TASK GOAL> Going down the data below, set down exactly the line with "305Q190 328 280" and each line after it through the line with "0C304 0 321"; no other lines.

.....

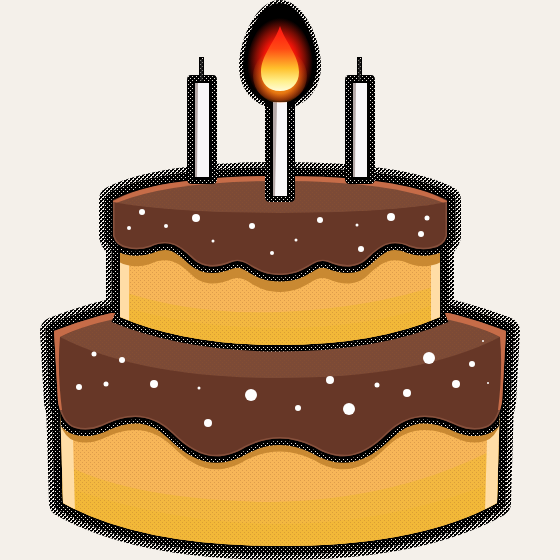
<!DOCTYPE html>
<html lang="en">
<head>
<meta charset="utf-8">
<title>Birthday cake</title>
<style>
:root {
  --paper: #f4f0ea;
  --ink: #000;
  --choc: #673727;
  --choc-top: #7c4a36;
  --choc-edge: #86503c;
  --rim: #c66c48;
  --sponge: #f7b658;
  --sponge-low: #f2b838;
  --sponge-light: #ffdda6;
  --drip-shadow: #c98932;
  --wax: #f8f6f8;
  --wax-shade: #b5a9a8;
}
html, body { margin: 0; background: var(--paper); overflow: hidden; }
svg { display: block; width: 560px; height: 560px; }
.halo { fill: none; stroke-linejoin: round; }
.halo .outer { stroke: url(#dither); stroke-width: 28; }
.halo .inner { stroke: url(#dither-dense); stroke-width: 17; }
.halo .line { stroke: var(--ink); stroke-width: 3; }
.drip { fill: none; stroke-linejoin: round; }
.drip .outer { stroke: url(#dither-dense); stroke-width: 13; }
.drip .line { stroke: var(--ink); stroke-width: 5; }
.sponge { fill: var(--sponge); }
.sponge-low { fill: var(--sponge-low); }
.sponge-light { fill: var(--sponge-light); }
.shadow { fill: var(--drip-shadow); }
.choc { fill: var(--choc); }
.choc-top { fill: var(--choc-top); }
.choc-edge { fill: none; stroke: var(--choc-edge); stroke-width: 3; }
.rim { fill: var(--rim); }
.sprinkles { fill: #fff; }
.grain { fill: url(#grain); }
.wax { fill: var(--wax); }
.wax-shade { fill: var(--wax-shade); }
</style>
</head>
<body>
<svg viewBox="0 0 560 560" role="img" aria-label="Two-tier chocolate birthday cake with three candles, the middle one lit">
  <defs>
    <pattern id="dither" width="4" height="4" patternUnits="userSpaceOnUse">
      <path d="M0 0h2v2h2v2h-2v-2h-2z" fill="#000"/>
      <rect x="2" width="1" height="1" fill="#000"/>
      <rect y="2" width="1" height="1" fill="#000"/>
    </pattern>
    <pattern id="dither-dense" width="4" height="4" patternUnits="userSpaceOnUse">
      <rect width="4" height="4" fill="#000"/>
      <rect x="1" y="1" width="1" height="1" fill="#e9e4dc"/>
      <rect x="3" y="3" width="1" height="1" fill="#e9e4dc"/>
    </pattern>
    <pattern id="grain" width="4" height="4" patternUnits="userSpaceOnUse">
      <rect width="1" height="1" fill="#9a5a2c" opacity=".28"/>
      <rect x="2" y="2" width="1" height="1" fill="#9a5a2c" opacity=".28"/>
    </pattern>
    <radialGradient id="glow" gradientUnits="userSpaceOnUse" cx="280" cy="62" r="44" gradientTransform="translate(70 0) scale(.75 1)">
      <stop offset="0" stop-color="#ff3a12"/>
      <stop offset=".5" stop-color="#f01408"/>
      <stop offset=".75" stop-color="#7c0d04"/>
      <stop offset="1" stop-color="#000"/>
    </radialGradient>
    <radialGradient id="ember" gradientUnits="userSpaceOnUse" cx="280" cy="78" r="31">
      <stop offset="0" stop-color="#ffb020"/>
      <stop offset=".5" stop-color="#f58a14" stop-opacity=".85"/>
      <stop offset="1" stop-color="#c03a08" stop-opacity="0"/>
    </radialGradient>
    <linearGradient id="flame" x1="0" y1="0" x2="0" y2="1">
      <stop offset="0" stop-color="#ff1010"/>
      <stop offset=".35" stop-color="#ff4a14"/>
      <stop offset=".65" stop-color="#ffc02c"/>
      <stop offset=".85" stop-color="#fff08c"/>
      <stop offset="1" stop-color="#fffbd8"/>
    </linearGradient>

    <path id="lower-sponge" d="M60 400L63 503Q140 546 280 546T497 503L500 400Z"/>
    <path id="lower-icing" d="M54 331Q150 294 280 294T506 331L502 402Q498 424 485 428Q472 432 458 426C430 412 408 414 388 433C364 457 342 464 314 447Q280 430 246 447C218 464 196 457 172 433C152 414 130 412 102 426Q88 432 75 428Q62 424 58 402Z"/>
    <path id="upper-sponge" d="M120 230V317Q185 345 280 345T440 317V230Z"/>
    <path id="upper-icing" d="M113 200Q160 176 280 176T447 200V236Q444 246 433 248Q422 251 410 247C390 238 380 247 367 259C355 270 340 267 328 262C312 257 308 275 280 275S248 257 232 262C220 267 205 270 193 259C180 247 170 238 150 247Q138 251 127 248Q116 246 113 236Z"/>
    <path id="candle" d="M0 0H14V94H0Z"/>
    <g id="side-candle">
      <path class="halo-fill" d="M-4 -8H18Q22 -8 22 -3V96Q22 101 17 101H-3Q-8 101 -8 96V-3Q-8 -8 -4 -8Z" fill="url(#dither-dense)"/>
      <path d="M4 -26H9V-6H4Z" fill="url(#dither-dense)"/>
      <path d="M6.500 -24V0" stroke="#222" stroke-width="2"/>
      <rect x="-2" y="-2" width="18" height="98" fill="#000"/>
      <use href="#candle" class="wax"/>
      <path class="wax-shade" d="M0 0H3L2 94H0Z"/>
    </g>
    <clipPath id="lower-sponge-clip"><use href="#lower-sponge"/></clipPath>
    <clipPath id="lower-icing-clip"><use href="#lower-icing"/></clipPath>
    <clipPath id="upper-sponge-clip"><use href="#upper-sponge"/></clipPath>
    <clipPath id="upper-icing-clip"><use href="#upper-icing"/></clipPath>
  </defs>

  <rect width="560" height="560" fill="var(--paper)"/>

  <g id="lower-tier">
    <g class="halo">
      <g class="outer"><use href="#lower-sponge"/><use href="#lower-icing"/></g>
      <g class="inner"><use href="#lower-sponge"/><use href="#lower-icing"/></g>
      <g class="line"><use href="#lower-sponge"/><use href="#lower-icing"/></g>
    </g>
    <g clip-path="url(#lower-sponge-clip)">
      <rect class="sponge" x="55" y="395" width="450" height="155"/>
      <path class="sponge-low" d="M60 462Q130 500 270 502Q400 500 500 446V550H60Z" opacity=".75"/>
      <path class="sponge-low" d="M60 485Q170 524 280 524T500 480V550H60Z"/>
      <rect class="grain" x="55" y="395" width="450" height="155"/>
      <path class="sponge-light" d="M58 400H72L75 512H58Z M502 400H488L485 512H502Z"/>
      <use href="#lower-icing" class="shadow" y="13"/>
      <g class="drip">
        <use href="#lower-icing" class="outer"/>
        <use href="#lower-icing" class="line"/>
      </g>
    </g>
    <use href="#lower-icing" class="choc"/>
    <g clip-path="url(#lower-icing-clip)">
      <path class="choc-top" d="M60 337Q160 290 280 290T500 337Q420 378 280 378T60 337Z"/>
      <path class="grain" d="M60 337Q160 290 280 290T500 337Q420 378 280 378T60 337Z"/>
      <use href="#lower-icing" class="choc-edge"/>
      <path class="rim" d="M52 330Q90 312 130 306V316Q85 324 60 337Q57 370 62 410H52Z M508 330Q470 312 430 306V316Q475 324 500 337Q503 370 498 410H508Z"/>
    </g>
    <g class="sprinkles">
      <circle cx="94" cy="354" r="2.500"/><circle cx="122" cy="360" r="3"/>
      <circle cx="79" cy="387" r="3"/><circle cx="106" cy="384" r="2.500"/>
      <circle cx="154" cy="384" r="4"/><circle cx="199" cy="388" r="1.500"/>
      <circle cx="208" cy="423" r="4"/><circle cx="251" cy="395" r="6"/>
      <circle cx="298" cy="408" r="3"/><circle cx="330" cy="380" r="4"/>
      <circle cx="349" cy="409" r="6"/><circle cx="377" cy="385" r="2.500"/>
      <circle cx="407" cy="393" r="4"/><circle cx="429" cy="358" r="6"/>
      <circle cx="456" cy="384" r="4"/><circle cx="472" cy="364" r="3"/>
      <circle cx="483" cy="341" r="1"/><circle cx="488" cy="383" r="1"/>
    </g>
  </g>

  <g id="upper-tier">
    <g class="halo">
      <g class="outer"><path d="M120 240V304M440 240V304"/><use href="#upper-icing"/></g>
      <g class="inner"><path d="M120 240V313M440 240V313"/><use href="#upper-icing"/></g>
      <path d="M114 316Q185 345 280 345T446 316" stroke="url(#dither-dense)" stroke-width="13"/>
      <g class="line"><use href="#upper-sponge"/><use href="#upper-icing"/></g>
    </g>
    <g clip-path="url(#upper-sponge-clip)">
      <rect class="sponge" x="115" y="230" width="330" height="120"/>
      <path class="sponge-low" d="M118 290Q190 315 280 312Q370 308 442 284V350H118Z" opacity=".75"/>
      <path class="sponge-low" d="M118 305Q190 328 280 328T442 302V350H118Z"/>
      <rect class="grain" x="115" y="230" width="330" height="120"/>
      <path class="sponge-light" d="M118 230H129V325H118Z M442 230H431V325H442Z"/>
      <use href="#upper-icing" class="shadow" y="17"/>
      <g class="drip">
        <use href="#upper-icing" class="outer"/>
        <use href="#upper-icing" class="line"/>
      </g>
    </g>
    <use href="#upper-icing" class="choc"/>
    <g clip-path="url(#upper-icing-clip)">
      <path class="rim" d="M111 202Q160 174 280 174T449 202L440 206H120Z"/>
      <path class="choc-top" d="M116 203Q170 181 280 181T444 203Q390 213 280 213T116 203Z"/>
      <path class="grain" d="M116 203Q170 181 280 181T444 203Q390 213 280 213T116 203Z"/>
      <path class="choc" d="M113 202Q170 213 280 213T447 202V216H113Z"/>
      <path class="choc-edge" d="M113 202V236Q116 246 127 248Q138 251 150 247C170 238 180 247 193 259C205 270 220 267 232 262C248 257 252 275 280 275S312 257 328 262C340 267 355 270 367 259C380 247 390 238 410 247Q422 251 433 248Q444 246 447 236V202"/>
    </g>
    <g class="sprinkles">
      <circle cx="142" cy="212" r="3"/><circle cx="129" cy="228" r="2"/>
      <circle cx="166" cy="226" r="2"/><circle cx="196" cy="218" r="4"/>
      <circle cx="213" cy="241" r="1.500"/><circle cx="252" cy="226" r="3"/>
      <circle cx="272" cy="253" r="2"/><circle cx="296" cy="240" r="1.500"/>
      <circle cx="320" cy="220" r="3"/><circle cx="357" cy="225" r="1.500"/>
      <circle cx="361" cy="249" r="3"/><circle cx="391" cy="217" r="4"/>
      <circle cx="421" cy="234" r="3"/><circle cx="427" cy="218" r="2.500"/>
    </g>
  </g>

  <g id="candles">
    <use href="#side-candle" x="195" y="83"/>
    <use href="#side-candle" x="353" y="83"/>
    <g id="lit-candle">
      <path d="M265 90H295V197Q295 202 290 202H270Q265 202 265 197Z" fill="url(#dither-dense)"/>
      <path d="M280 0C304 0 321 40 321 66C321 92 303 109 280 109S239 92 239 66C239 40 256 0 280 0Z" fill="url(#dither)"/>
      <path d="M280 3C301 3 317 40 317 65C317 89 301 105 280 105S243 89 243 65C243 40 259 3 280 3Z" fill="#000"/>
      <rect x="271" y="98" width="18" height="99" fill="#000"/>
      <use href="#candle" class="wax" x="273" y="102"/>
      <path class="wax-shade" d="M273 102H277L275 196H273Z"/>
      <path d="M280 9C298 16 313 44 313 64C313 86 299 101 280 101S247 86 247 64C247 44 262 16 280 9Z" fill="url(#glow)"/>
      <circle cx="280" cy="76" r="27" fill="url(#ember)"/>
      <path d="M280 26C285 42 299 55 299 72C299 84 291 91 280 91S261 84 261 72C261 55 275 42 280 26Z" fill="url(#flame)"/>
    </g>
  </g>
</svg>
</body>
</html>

.....

FINISHED EXERCISE>
      <path class="sponge-low" d="M118 305Q190 328 280 328T442 302V350H118Z"/>
      <rect class="grain" x="115" y="230" width="330" height="120"/>
      <path class="sponge-light" d="M118 230H129V325H118Z M442 230H431V325H442Z"/>
      <use href="#upper-icing" class="shadow" y="17"/>
      <g class="drip">
        <use href="#upper-icing" class="outer"/>
        <use href="#upper-icing" class="line"/>
      </g>
    </g>
    <use href="#upper-icing" class="choc"/>
    <g clip-path="url(#upper-icing-clip)">
      <path class="rim" d="M111 202Q160 174 280 174T449 202L440 206H120Z"/>
      <path class="choc-top" d="M116 203Q170 181 280 181T444 203Q390 213 280 213T116 203Z"/>
      <path class="grain" d="M116 203Q170 181 280 181T444 203Q390 213 280 213T116 203Z"/>
      <path class="choc" d="M113 202Q170 213 280 213T447 202V216H113Z"/>
      <path class="choc-edge" d="M113 202V236Q116 246 127 248Q138 251 150 247C170 238 180 247 193 259C205 270 220 267 232 262C248 257 252 275 280 275S312 257 328 262C340 267 355 270 367 259C380 247 390 238 410 247Q422 251 433 248Q444 246 447 236V202"/>
    </g>
    <g class="sprinkles">
      <circle cx="142" cy="212" r="3"/><circle cx="129" cy="228" r="2"/>
      <circle cx="166" cy="226" r="2"/><circle cx="196" cy="218" r="4"/>
      <circle cx="213" cy="241" r="1.500"/><circle cx="252" cy="226" r="3"/>
      <circle cx="272" cy="253" r="2"/><circle cx="296" cy="240" r="1.500"/>
      <circle cx="320" cy="220" r="3"/><circle cx="357" cy="225" r="1.500"/>
      <circle cx="361" cy="249" r="3"/><circle cx="391" cy="217" r="4"/>
      <circle cx="421" cy="234" r="3"/><circle cx="427" cy="218" r="2.500"/>
    </g>
  </g>

  <g id="candles">
    <use href="#side-candle" x="195" y="83"/>
    <use href="#side-candle" x="353" y="83"/>
    <g id="lit-candle">
      <path d="M265 90H295V197Q295 202 290 202H270Q265 202 265 197Z" fill="url(#dither-dense)"/>
      <path d="M280 0C304 0 321 40 321 66C321 92 303 109 280 109S239 92 239 66C239 40 256 0 280 0Z" fill="url(#dither)"/>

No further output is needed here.